# WORK ORDER
What lines in the records below hold the string "stroke"? Please show them.

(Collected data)
== Segment start ==

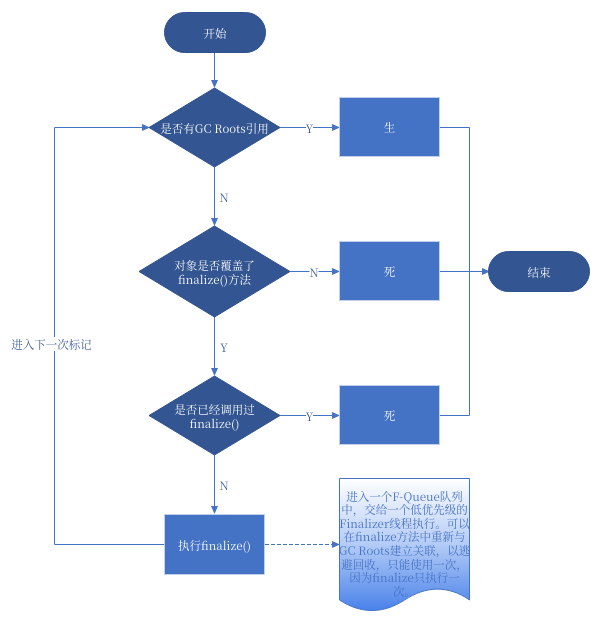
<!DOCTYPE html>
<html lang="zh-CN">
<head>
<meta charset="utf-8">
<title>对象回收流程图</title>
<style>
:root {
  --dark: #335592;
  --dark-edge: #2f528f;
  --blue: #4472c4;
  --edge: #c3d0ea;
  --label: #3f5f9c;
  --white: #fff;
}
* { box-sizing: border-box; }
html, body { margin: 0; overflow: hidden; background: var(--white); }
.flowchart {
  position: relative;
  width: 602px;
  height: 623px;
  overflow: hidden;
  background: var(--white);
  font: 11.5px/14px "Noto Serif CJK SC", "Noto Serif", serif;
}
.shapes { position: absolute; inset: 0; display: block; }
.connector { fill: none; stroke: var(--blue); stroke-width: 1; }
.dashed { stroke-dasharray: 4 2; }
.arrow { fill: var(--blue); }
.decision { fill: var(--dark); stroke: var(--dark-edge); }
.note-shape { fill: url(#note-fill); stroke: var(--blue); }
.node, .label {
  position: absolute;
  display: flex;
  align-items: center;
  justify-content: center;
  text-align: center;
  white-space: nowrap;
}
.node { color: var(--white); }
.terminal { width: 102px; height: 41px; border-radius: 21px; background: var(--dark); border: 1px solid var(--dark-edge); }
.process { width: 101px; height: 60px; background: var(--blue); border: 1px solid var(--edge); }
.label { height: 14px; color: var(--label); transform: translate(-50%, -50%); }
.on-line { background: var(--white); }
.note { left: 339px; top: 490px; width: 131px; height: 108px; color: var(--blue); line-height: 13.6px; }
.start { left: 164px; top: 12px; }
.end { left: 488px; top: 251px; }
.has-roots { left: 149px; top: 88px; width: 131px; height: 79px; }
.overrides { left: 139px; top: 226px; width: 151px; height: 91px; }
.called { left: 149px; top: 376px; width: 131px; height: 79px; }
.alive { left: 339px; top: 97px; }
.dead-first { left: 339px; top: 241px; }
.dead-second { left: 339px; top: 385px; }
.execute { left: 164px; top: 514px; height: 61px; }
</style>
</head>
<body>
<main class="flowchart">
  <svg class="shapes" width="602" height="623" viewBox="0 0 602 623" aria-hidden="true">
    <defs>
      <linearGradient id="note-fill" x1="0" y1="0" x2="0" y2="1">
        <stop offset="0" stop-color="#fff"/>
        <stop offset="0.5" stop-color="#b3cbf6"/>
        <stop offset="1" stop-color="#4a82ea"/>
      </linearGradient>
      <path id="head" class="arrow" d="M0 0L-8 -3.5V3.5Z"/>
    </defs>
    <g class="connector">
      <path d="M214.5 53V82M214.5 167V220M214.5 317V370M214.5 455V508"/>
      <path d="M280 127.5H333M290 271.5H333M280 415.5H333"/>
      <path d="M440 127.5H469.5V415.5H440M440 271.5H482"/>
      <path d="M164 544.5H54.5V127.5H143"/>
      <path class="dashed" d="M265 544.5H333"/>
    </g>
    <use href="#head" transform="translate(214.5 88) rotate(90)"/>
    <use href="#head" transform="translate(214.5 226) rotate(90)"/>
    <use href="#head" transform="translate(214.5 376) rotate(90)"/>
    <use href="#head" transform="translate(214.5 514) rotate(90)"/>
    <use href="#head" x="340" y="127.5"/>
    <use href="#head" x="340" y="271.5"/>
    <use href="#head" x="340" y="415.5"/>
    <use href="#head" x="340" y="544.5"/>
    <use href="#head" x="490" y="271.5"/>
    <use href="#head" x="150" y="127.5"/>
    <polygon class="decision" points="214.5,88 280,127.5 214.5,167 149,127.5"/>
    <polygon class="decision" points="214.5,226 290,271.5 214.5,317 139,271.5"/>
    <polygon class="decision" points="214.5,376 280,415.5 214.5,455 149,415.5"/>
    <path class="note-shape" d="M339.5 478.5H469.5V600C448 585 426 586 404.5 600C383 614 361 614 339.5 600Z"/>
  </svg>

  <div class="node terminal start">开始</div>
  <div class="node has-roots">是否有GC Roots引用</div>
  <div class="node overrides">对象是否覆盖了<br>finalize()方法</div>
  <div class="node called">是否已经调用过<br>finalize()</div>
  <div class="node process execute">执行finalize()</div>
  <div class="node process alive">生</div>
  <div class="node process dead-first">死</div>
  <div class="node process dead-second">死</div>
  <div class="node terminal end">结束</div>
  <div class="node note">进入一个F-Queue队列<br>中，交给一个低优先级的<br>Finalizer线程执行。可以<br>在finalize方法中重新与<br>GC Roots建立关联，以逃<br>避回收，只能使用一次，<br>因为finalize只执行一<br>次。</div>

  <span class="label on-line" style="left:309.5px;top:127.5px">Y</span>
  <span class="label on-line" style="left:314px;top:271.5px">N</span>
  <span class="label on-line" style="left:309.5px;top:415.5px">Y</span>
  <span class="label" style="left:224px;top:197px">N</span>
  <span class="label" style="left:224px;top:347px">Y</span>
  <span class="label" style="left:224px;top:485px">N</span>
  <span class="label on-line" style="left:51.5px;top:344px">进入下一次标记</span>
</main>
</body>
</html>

== Segment end ==

# SOLUTION
.connector { fill: none; stroke: var(--blue); stroke-width: 1; }
.dashed { stroke-dasharray: 4 2; }
.decision { fill: var(--dark); stroke: var(--dark-edge); }
.note-shape { fill: url(#note-fill); stroke: var(--blue); }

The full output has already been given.